Let’s say you heard a 21-year-old puck-moving defenceman was on the trading block.
Drop dead talent. Tied for the team lead in plus minus. Fourth on the team in ice time with over 21 minutes per contest and trending up. Points leader among NHL rookie defencemen.
What would you give up to land such a player? Congratulations, Leaf fans. You are the only team that doesn’t have to covet Jake Gardiner.
Gardiner is on track to be the best Leaf defenceman since Borje Salming left town in 1989. Gardiner was born a year later.
I know, comparing a defenceman who has played 52 career games with the team’s standard bearer on the blue line seems a little, well hasty. Delusional, ill-conceived, premature. Pick one.
But Gardiner is a generational defenceman, the kind of talent who comes around once every couple of decades.
With five years between Gardiner and free agency, he will continue to be a bargain. While his skating is his most startling skill, it’s the less conspicuous elements of his game that make Gardiner so arresting.
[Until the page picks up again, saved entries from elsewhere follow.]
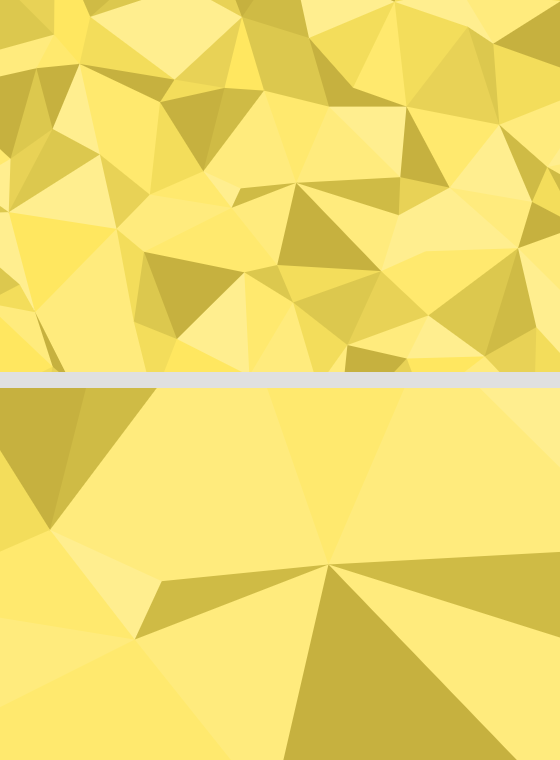
Top: the whole. Bottom: its middle third, enlarged.
Give the GLSL for this background, as a Shadertoy shader.

```glsl
vec2 hash2(vec2 p) {
    vec3 q = fract(p.xyx * vec3(0.1031, 0.1030, 0.0973));
    q += dot(q, q.yzx + 33.33);
    return fract((q.xx + q.yz) * q.zy);
}

// Grid corner pushed off its regular place
vec2 corner(vec2 id) {
    return id + 0.5 + 0.86 * (hash2(id + 71.0) - 0.5);
}

float cross2(vec2 a, vec2 b) {
    return a.x * b.y - a.y * b.x;
}

// Distance to the left of the edge from a to b
float leftOf(vec2 p, vec2 a, vec2 b) {
    return cross2(normalize(b - a), p - a);
}

float triangleCover(vec2 p, vec2 a, vec2 b, vec2 c, float pixel) {
    float inside = min(leftOf(p, a, b), min(leftOf(p, b, c), leftOf(p, c, a)));
    return clamp(0.5 + inside / pixel, 0.0, 1.0);
}

// The diagonal ac is usable when b and d lie on opposite sides
bool splits(vec2 a, vec2 b, vec2 c, vec2 d) {
    return cross2(c - a, b - a) * cross2(c - a, d - a) < 0.0;
}

// Flat yellow shades, each with its cumulative share
vec3 shade(float pick) {
    vec3 tones[9] = vec3[9](
        vec3(0.776, 0.694, 0.247), vec3(0.812, 0.733, 0.271),
        vec3(0.863, 0.784, 0.306), vec3(0.910, 0.824, 0.337),
        vec3(0.953, 0.867, 0.357), vec3(1.0, 0.906, 0.376),
        vec3(1.0, 0.914, 0.430), vec3(1.0, 0.922, 0.490),
        vec3(1.0, 0.933, 0.560));
    float limits[8] = float[8](0.09, 0.18, 0.29, 0.40, 0.51, 0.57, 0.68, 0.86);
    int index = 0;
    for (int i = 0; i < 8; i++) index += int(pick > limits[i]);
    return tones[index];
}

void mainImage(out vec4 fragColor, in vec2 fragCoord) {
    // Tilted grid, so that no rows show
    float density = 5.8;
    float pixel = density / iResolution.y;
    vec2 p = mat2(0.921, 0.389, -0.389, 0.921) * fragCoord * pixel + 20.0;

    vec3 sum = vec3(0.0);
    float total = 0.0;
    for (int y = -2; y <= 1; y++)
    for (int x = -2; x <= 1; x++) {
        vec2 id = floor(p) + vec2(x, y);
        vec2 a = corner(id), b = corner(id + vec2(1, 0));
        vec2 c = corner(id + 1.0), d = corner(id + vec2(0, 1));

        // Cut each quad along its shorter usable diagonal
        bool useBD = splits(b, c, d, a) && distance(b, d) < distance(a, c);
        if (useBD || !splits(a, b, c, d)) {
            vec2 first = a;
            a = b; b = c; c = d; d = first;
        }

        // Evenly spread shades with some scatter
        vec2 scatter = 0.4 * hash2(id + 13.0);
        float pick = dot(id, vec2(0.7549, 0.5698));
        float cover1 = triangleCover(p, a, b, c, pixel);
        float cover2 = triangleCover(p, a, c, d, pixel);
        sum += cover1 * shade(fract(pick + scatter.x));
        sum += cover2 * shade(fract(pick + 0.382 + scatter.y));
        total += cover1 + cover2;
    }
    fragColor = vec4(sum / max(total, 0.001), 1.0);
}
```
Gardiner is nearly impossible to separate from the puck. His positioning, the way he angles toward a puckhandler and angles away from a defender, is faultless. He is the most dependable Leaf in his own end although of late that has become a fairly muted compliment. His ice time, 20 minutes or over in 15 of his last 16 games, reflect that dependability. Despite a bad read that resulted in a Devils goal, Gardiner trailed only Dion Phaneuf in ice time as the Leafs fell 4-3 to New Jersey, Tuesday. Had his shot in overtime been an inch more to the good instead of dead onto the goalpost, the Leafs would have salvaged another crucial point.
Gardiner has only recently begun to trust his shot and no longer defers to his teammates. If you mapped out his sorties in the offensive zone it would look like a shopping spree, dash here, linger there, circle the perimeter, repeat.
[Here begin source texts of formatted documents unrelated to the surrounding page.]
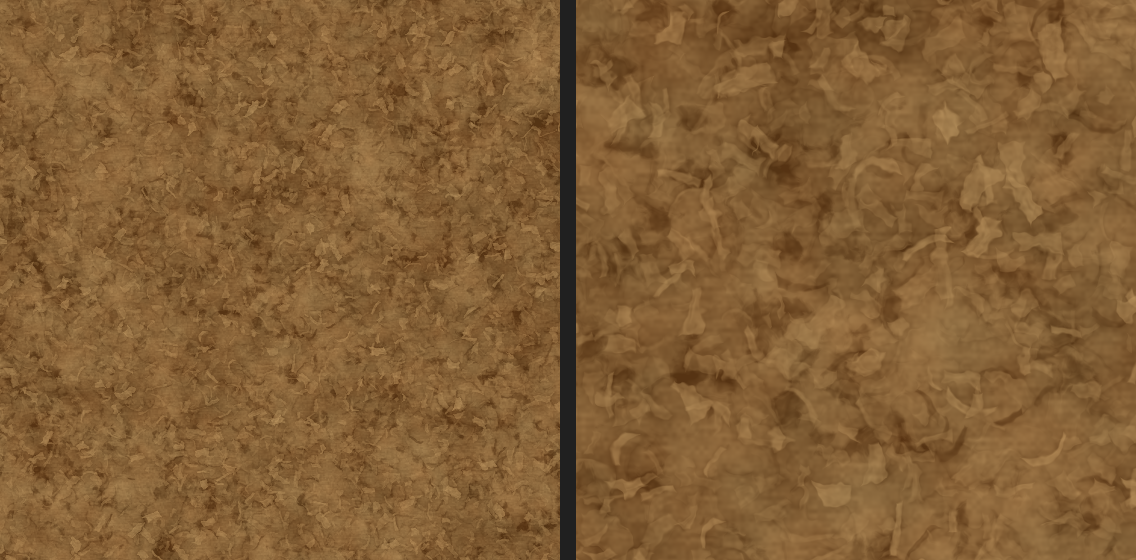
Left: the whole. Right: its middle third, enlarged.
Write a Shadertoy shader that draws this texture.

```glsl
// Pressed brown fibre board: cloudy pulp with scattered chips, shreds and dark pits.

const vec3 DARK_BROWN = vec3(0.450, 0.310, 0.160);
const vec3 LIGHT_TAN = vec3(0.640, 0.490, 0.300);
const vec3 HUE_DRIFT = vec3(0.030, -0.010, -0.018);
const float BASE_TONE = 0.46;
const float CLOUD_SCALE = 17.0;
const float CLOUD_CONTRAST = 1.30;
const float PIT_SCALE = 50.0;
const float PIT_DEPTH = 0.60;
const float GRAIN_CONTRAST = 0.42;
const float SHADOW_DEPTH = 0.36;
const float SHADOW_WIDTH = 0.0028;
const float EDGE_SOFTNESS = 0.0009;

float hash(vec2 p) {
    vec3 q = fract(vec3(p.xyx) * 0.1031);
    q += dot(q, q.yzx + 33.33);
    return fract((q.x + q.y) * q.z);
}

vec4 hash4(vec2 p) {
    return vec4(hash(p), hash(p + 71.7), hash(p + 153.1), hash(p + 237.9));
}

float noise(vec2 p) {
    vec2 cell = floor(p), f = fract(p);
    f = f * f * (3.0 - 2.0 * f);
    return mix(mix(hash(cell), hash(cell + vec2(1, 0)), f.x),
               mix(hash(cell + vec2(0, 1)), hash(cell + vec2(1, 1)), f.x), f.y);
}

float fbm(vec2 p) {
    float sum = 0.0, amplitude = 0.5;
    for (int i = 0; i < 5; i++) {
        sum += amplitude * noise(p);
        p = mat2(1.6, 1.2, -1.2, 1.6) * p + 17.3;
        amplitude *= 0.5;
    }
    return sum;
}

// Offset that makes edges ragged
vec2 ragged(vec2 p, float scale) {
    return vec2(noise(p * scale), noise(p * scale + 41.0)) - 0.5;
}

// Scatter one bent, tapered chip per grid cell over the tone below.
// halfSize: largest half length and half width; bend: curvature; opacity: min, max.
float scatter(float tone, vec2 p, float cells, vec2 halfSize, float bend,
              float density, vec2 opacity, float lift, float seed) {
    float soft = max(EDGE_SOFTNESS, 0.5 / iResolution.y);
    vec2 home = floor(p * cells);
    for (int j = -1; j <= 1; j++)
    for (int i = -1; i <= 1; i++) {
        vec2 id = home + vec2(i, j);
        vec4 place = hash4(id + seed);
        vec4 form = hash4(id + seed + 311.0);
        if (place.w > density) continue;

        // Local frame of the chip
        vec2 q = p - (id + place.xy) / cells;
        float angle = 6.2832 * place.z;
        float c = cos(angle), s = sin(angle);
        q = mat2(c, -s, s, c) * q;
        vec2 size = halfSize * mix(vec2(0.40), vec2(1.0), form.xy);
        q.y += bend * (form.z - 0.5) * (q.x * q.x / size.x - 0.4 * size.x);
        q.x += 0.9 * (form.w - 0.5) * q.y;
        float taper = 1.0 + 0.9 * (form.z - 0.5) * clamp(q.x / size.x, -1.0, 1.0);

        // Box distance, contact shadow on one side and body
        vec2 d = abs(q) - size * vec2(1.0, taper);
        float dist = length(max(d, 0.0)) + min(max(d.x, d.y), 0.0);
        float strength = mix(opacity.x, opacity.y, form.w);
        float side = 0.6 + 0.4 * sign(lift) * clamp(q.y / size.y, -1.0, 1.0);
        tone -= SHADOW_DEPTH * strength * side * exp(-max(dist, 0.0) / SHADOW_WIDTH);
        float streak = noise(q * vec2(130.0, 480.0) + id * 7.0) - 0.5;
        float under = mix(BASE_TONE, tone, 0.35);
        float chipTone = under + lift * (0.35 + form.y) + 0.36 * streak;
        tone = mix(tone, chipTone, strength * smoothstep(soft, -soft, dist));
    }
    return tone;
}

void mainImage(out vec4 fragColor, in vec2 fragCoord) {
    vec2 p = fragCoord / iResolution.y;

    // Cloudy pulp, swirled by a slow warp
    vec2 swirl = p + 0.030 * ragged(p, 22.0);
    float tone = BASE_TONE + CLOUD_CONTRAST * (fbm(swirl * CLOUD_SCALE) - 0.485);
    tone += 0.34 * (noise(swirl * 48.0 + 9.0) - 0.5);

    // Buried chips, then dark pits between them
    vec2 coarse = p + 0.008 * ragged(p, 110.0) + 0.003 * ragged(p, 260.0);
    vec2 fine = p + 0.0055 * ragged(p, 150.0) + 0.002 * ragged(p, 330.0);
    tone = scatter(tone, coarse, 30.0, vec2(0.020, 0.010), 0.4, 0.85,
                   vec2(0.15, 0.65), 0.30, 13.0);
    float pits = fbm(coarse * PIT_SCALE + 60.0);
    tone -= PIT_DEPTH * smoothstep(0.55, 0.74, pits);

    // Dark and pale shreds, thin and slightly curled
    vec2 curl = p + 0.006 * ragged(p, 75.0) + 0.0015 * ragged(p, 300.0);
    tone = scatter(tone, curl, 38.0, vec2(0.016, 0.0020), 0.8, 0.60,
                   vec2(0.30, 0.85), -0.45, 167.0);
    tone = scatter(tone, curl, 40.0, vec2(0.016, 0.0024), 0.8, 0.65,
                   vec2(0.30, 0.95), 0.46, 211.0);

    // Crisp chips and crumbs on top
    tone = scatter(tone, fine, 58.0, vec2(0.010, 0.0040), 0.6, 0.60,
                   vec2(0.25, 0.85), 0.40, 57.0);
    tone = scatter(tone, fine, 36.0, vec2(0.017, 0.0066), 0.4, 0.62,
                   vec2(0.30, 0.95), 0.46, 101.0);

    // Fine grain with a faint horizontal brushing
    float brushing = noise(p * vec2(80.0, 400.0)) - 0.5;
    float speckle = noise(p * 370.0 + 5.0) - 0.5;
    tone += GRAIN_CONTRAST * (0.55 * brushing + 0.6 * speckle);

    // Colour ramp with a drift between olive and russet
    vec3 color = mix(DARK_BROWN, LIGHT_TAN, clamp(tone, -0.6, 1.35));
    color += HUE_DRIFT * (fbm(p * 32.0 + 31.0) - 0.485);
    fragColor = vec4(color, 1.0);
}
```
That’s why I think he’s the Leafs best player. Right now.
And that’s why the talk of the Leafs trading Gardiner for a shot at Rick Nash has precisely no chance of passing into fact.
At 27, Nash’s career is cresting as we speak. You don’t trade your best player if he is 21.
There is no precedent for that kind of a trade.
The Boston Bruins were fleeced for 24-year-old Joe Thornton. The Leafs managed to grab 23-year-old Mats Sundin for Wendel Clark. Mike O’Connell, the architect of the Thornton deal was gassed four months later. The Nordiques, meanwhile, slipped into a nuclear winter from which they are yet to recover.
There would be no replacing Gardiner. John-Michael Liles has delivered excellent service to the Maple Leafs but he is 31. Carl Gunnarsson and Dion Phaneuf are all-arounders, albeit Phaneuf leans to the offence while Gunnarsson is more conservative.
Jesse Blacker is the only defenceman in the organization with an offensive orientation and he has precisely one goal in his rookie season with the Marlies.
Happily there is no need to worry about replacing Jake Gardiner at Air Canada Center. For now and for what should be a long while, he comes with the place.
-Notes: Many thanks to the readers who pointed out my faulty math.